Related chapters from BP7e: Chapter 1: Biological Psychology: Scope and Outlook
Related chapters from MM:Chapter 1: An Introduction to Brain and Behavior
Link ID: 4901 - Posted: 06.24.2010

NewScientist.com news service Cambridge University has axed plans for a controversial primate centre to conduct animal research into brain diseases. However, the centre could still be built elsewhere, possibly at a location more protected from action by anti-vivisectionists. The UK Prime Minister Tony Blair had backed the plan as being "of national importance". The university blames "escalating costs" caused by years of delays and security concerns for its decision to axe the centre. But it is being accused by many of having buckled under a sustained campaign from animal-rights activists who opposed the centre from the outset. © Copyright Reed Business Information Ltd.

Related chapters from BP7e: Chapter 1: Biological Psychology: Scope and Outlook

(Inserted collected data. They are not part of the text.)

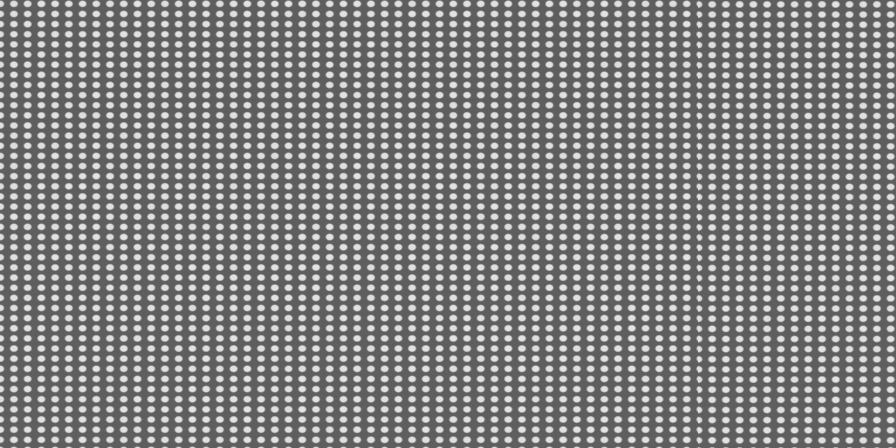
A Shadertoy shader for this pattern:

```glsl
// Rows of soft pale oval dots on dark grey, with a seam where the sheet restarts.

// Lengths are in canvas heights.
const vec2 PITCH = vec2(0.03065, 0.02263);      // spacing of columns and rows
const vec2 FIRST_DOT = vec2(0.0004, 0.0086);    // from the top left corner
const vec2 DOT_RADIUS = vec2(0.0085, 0.0071);
const float EDGE_SOFTNESS = 0.0050;
const float SHEET_WIDTH = 1.5586;               // the grid restarts after this
const float SHEET_DROP = 0.0013;                // slip of each following sheet
const vec3 GROUND_COLOR = vec3(0.37);
const vec3 DOT_COLOR = vec3(0.88);
const float RADIUS_VARIATION = 0.02;
const float TONE_VARIATION = 0.012;

float hash(vec2 p) {
    return fract(sin(dot(p, vec2(127.1, 311.7))) * 43758.5453);
}

// Approximate distance to an oval centred on the origin.
float ovalDistance(vec2 p, vec2 radius) {
    return (length(p / radius) - 1.0) * 0.5 * (radius.x + radius.y);
}

void mainImage(out vec4 fragColor, in vec2 fragCoord) {
    // Position measured rightwards and downwards from the top left
    vec2 p = vec2(fragCoord.x, iResolution.y - fragCoord.y) / iResolution.y;

    // Restart the grid at each sheet, cutting dots at the seam
    float sheet = floor(p.x / SHEET_WIDTH);
    p -= sheet * vec2(SHEET_WIDTH, SHEET_DROP);

    // Nearest dot
    vec2 grid = (p - FIRST_DOT) / PITCH;
    vec2 cell = floor(grid + 0.5);
    vec2 local = (grid - cell) * PITCH;

    // Slight unevenness from dot to dot
    float sizeNoise = hash(cell + 3.7) * 2.0 - 1.0;
    float toneNoise = hash(cell + 19.3) * 2.0 - 1.0;
    vec2 radius = DOT_RADIUS * (1.0 + RADIUS_VARIATION * sizeNoise);
    vec3 dotColor = DOT_COLOR + TONE_VARIATION * toneNoise;

    // Soft edge, never thinner than a pixel
    float halfEdge = 0.5 * max(EDGE_SOFTNESS, 1.0 / iResolution.y);
    float coverage = 1.0 - smoothstep(-halfEdge, halfEdge, ovalDistance(local, radius));

    fragColor = vec4(mix(GROUND_COLOR, dotColor, coverage), 1.0);
}
```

Related chapters from MM:Chapter 1: An Introduction to Brain and Behavior
Link ID: 4875 - Posted: 06.24.2010